Integrated Education Bill to be debated at Stormont amidst claim it is 'unjust'

MLAs in Stormont are set to debate a bill of integrated education.

The Private Member's Bill, put forward by Alliance MLA Kellie Armstrong, proposes the setting of minimum targets for the number of children being educated in integrated schools, as well as providing dedicated funding for facilitation of the sector.

Currently just 7% of children in Northern Ireland attend schools in the formally integrated sector.

It is one of a number of Bills being debated by MLAs ahead of the dissolution of the Assembly next month ahead of fresh elections.

The Integrated Education Bill is set to be debated in the Assembly on Thursday as part of the further consideration stage - one of the final stages in the legislative process.

A body representing some grammar schools in Northern Ireland has raised "serious concerns" about the potential impact of the Integrated Education Bill.

Other bodies, including the Council for Catholic Maintained Schools, have also expressed concerns about the Bill, claiming it could create a "two-tier system".

  • WATCH: Gerry Campbell from the Council for Catholic Maintained Schools:

The Governing Bodies Association (GBA), representing 50 voluntary grammar schools, has said the Bill, if enacted, will create "significant disparities in terms of levels of support, resourcing, training, and funding and lead to unfairness for the majority of our children and young people".

The GBA said while some of its concerns have been addressed, some "fundamental weaknesses" remain.

GBA chairperson Jacqueline Weir said children and young people are already educated together at many schools, including voluntary grammar schools.

She has urged that the Bill be paused to allow more time for "meaningful engagement".

"The fact that the Bill does not acknowledge the work of all schools in embracing and respecting diversity is particularly worrying," Ms Weir said.

She said the legislation "would be unfair to over 90% of pupils in Northern Ireland, providing support for growth in some schools and potentially leading to unsustainability in others".

"Parental choice is highly valued in Northern Ireland, but it cannot survive if all schools in all sectors are not afforded the same opportunity to thrive," Ms Weir said.

"Many schools in every sector are oversubscribed. That reflects parental choice.

"These schools should be allowed and encouraged to grow and adapt to meet parental demand.

"It is also framed in such a way that suggests integrated schools are to be seen as morally, socially and educationally superior to all other schools, rather than equally important in the task of caring for and fostering the abilities of all those entrusted to their care.

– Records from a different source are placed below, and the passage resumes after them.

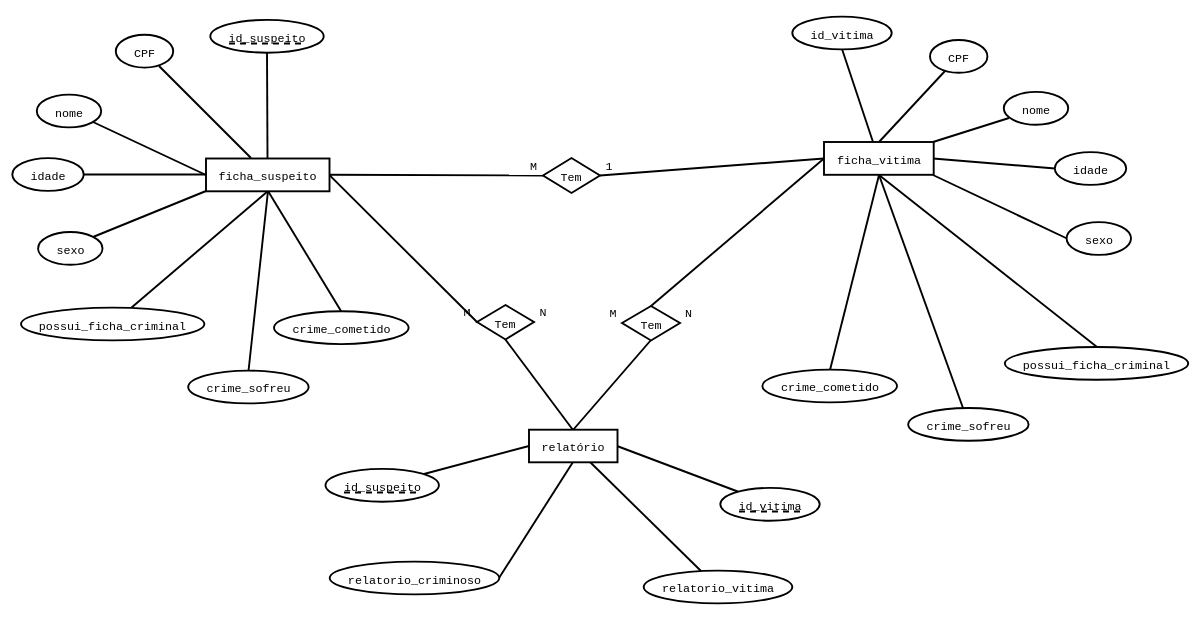
<!DOCTYPE html>
<html lang="pt-BR">
<head>
<meta charset="utf-8">
<title>Diagrama entidade-relacionamento</title>
<style>
:root { --ink: #000; --paper: #fff; --line: 1.9; }
* { box-sizing: border-box; }
body { margin: 0; background: var(--paper); }
.diagram {
  position: relative; width: 1200px; height: 620px; overflow: hidden;
  background: var(--paper); color: var(--ink);
  font: 11.7px/14px "Liberation Mono", monospace;
}
.drawing { position: absolute; inset: 0; fill: none; stroke: var(--ink); stroke-width: var(--line); }
.shapes { fill: var(--paper); }
.partial-keys { stroke-dasharray: 6 5; }
.label {
  position: absolute; left: var(--x); top: var(--y);
  transform: translate(-50%, -50%); margin-top: 2px; white-space: nowrap;
}
</style>
</head>
<body>
<main class="diagram">
  <svg class="drawing" width="1200" height="620" viewBox="0 0 1200 620" aria-hidden="true">
    <g class="connectors">
      <line x1="267" y1="52" x2="267.5" y2="158"/>
      <line x1="159" y1="66" x2="251" y2="158"/>
      <line x1="93" y1="122" x2="206" y2="175"/>
      <line x1="83" y1="174.5" x2="206" y2="174.5"/>
      <line x1="93" y1="237" x2="206" y2="191"/>
      <line x1="131" y1="308" x2="268" y2="191"/>
      <line x1="248.5" y1="371" x2="268" y2="191"/>
      <line x1="341" y1="311" x2="268" y2="191"/>
      <line x1="329" y1="174.7" x2="543" y2="175.5"/>
      <line x1="600" y1="175.5" x2="824" y2="158.5"/>
      <line x1="329" y1="174.7" x2="477" y2="322"/>
      <line x1="505" y1="339" x2="573" y2="430"/>
      <line x1="824" y1="158.5" x2="651" y2="306"/>
      <line x1="651" y1="340" x2="573" y2="430"/>
      <line x1="842" y1="49" x2="873" y2="142"/>
      <line x1="945" y1="71" x2="879" y2="142"/>
      <line x1="1009" y1="118" x2="933" y2="142"/>
      <line x1="1055" y1="168.5" x2="933" y2="158.5"/>
      <line x1="1067" y1="238.5" x2="933" y2="175"/>
      <line x1="830" y1="370" x2="879" y2="175"/>
      <line x1="963" y1="408" x2="879" y2="175"/>
      <line x1="1097" y1="347" x2="879" y2="175"/>
      <line x1="424" y1="474" x2="529" y2="446"/>
      <line x1="499" y1="578" x2="573" y2="462"/>
      <line x1="701" y1="571" x2="590" y2="462"/>
      <line x1="739" y1="492" x2="617" y2="446"/>
    </g>
    <g class="shapes">
      <g class="entities">
        <rect x="206" y="158.5" width="123.5" height="32.8"/>
        <rect x="824" y="142" width="109.7" height="32.8"/>
        <rect x="529" y="429.7" width="88.5" height="32.6"/>
      </g>
      <g class="relationships">
        <polygon points="543,175.5 571.5,158 600,175.5 571.5,193"/>
        <polygon points="477,322 505.5,305 534,322 505.5,339.5"/>
        <polygon points="622,323 651,306 680,323 651,340.5"/>
      </g>
      <g class="attributes">
        <ellipse cx="267" cy="36.3" rx="56.7" ry="16.4"/>
        <ellipse cx="144.5" cy="51.2" rx="28.7" ry="16.4"/>
        <ellipse cx="69" cy="111" rx="32.2" ry="16.4"/>
        <ellipse cx="48" cy="174.5" rx="35.7" ry="16.4"/>
        <ellipse cx="70.3" cy="248.4" rx="32.2" ry="16.4"/>
        <ellipse cx="112.7" cy="324" rx="91.7" ry="16.4"/>
        <ellipse cx="341.3" cy="327.7" rx="67.3" ry="16.4"/>
        <ellipse cx="248.4" cy="387" rx="60.2" ry="16.4"/>
        <ellipse cx="842" cy="33" rx="49.7" ry="16.4"/>
        <ellipse cx="958.7" cy="56.4" rx="28.7" ry="16.4"/>
        <ellipse cx="1036" cy="108.3" rx="32.2" ry="16.4"/>
        <ellipse cx="1090.5" cy="168.5" rx="35.7" ry="16.4"/>
        <ellipse cx="1098.8" cy="238.5" rx="32.2" ry="16.4"/>
        <ellipse cx="1096.5" cy="363.4" rx="91.7" ry="16.4"/>
        <ellipse cx="829.7" cy="386" rx="67.3" ry="16.4"/>
        <ellipse cx="968.4" cy="424.4" rx="60.2" ry="16.4"/>
        <ellipse cx="382.2" cy="485.3" rx="56.7" ry="16.4"/>
        <ellipse cx="414.5" cy="578" rx="84.8" ry="16.4"/>
        <ellipse cx="718" cy="587" rx="74.3" ry="16.4"/>
        <ellipse cx="770" cy="504.3" rx="49.7" ry="16.4"/>
      </g>
    </g>
    <g class="partial-keys">
      <line x1="229" y1="43.5" x2="306" y2="43.5"/>
      <line x1="344" y1="492.5" x2="421" y2="492.5"/>
      <line x1="739" y1="511.5" x2="801" y2="511.5"/>
    </g>
  </svg>

  <section aria-label="Entidade ficha_suspeito">
    <span class="label" style="--x:267.5px;--y:175px">ficha_suspeito</span>
    <span class="label" style="--x:267px;--y:37px">id_suspeito</span>
    <span class="label" style="--x:144.5px;--y:52px">CPF</span>
    <span class="label" style="--x:69px;--y:112px">nome</span>
    <span class="label" style="--x:48px;--y:175px">idade</span>
    <span class="label" style="--x:70.5px;--y:249px">sexo</span>
    <span class="label" style="--x:112.5px;--y:325px">possui_ficha_criminal</span>
    <span class="label" style="--x:341.5px;--y:328px">crime_cometido</span>
    <span class="label" style="--x:248.5px;--y:387px">crime_sofreu</span>
  </section>

  <section aria-label="Entidade ficha_vitima">
    <span class="label" style="--x:879px;--y:159px">ficha_vitima</span>
    <span class="label" style="--x:842px;--y:34px">id_vitima</span>
    <span class="label" style="--x:958.5px;--y:57px">CPF</span>
    <span class="label" style="--x:1036px;--y:109px">nome</span>
    <span class="label" style="--x:1090.5px;--y:169px">idade</span>
    <span class="label" style="--x:1099px;--y:239px">sexo</span>
    <span class="label" style="--x:1096.5px;--y:364px">possui_ficha_criminal</span>
    <span class="label" style="--x:830px;--y:386px">crime_cometido</span>
    <span class="label" style="--x:968.5px;--y:425px">crime_sofreu</span>
  </section>

  <section aria-label="Entidade relatório">
    <span class="label" style="--x:573px;--y:446px">relatório</span>
    <span class="label" style="--x:382.5px;--y:486px">id_suspeito</span>
    <span class="label" style="--x:414.5px;--y:579px">relatorio_criminoso</span>
    <span class="label" style="--x:718px;--y:587px">relatorio_vitima</span>
    <span class="label" style="--x:770px;--y:505px">id_vitima</span>
  </section>

  <section aria-label="Relacionamentos">
    <span class="label" style="--x:533.5px;--y:165px">M</span>
    <span class="label" style="--x:571px;--y:176px">Tem</span>
    <span class="label" style="--x:609px;--y:165px">1</span>
    <span class="label" style="--x:467px;--y:311px">M</span>
    <span class="label" style="--x:505px;--y:323px">Tem</span>
    <span class="label" style="--x:543px;--y:311px">N</span>
    <span class="label" style="--x:613px;--y:312px">M</span>
    <span class="label" style="--x:651px;--y:324px">Tem</span>
    <span class="label" style="--x:688.5px;--y:312px">N</span>
  </section>
</main>
</body>
</html>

However, those in the integrated sector have backed the bill - Sean Spillane from Loughview Primary School say schools like his have challenges in accessing services.

Sean Spillane, Principal of Loughview Primary School Credit: UTV

"Things like access to human resources support, budgetary management support and even access to materials for things like school meals.

"For many integrated schools, it has been a challenge over the last 40 years.

"I very much see this an opportunity to have an equity of access to services that are available in other sectors," Sean said.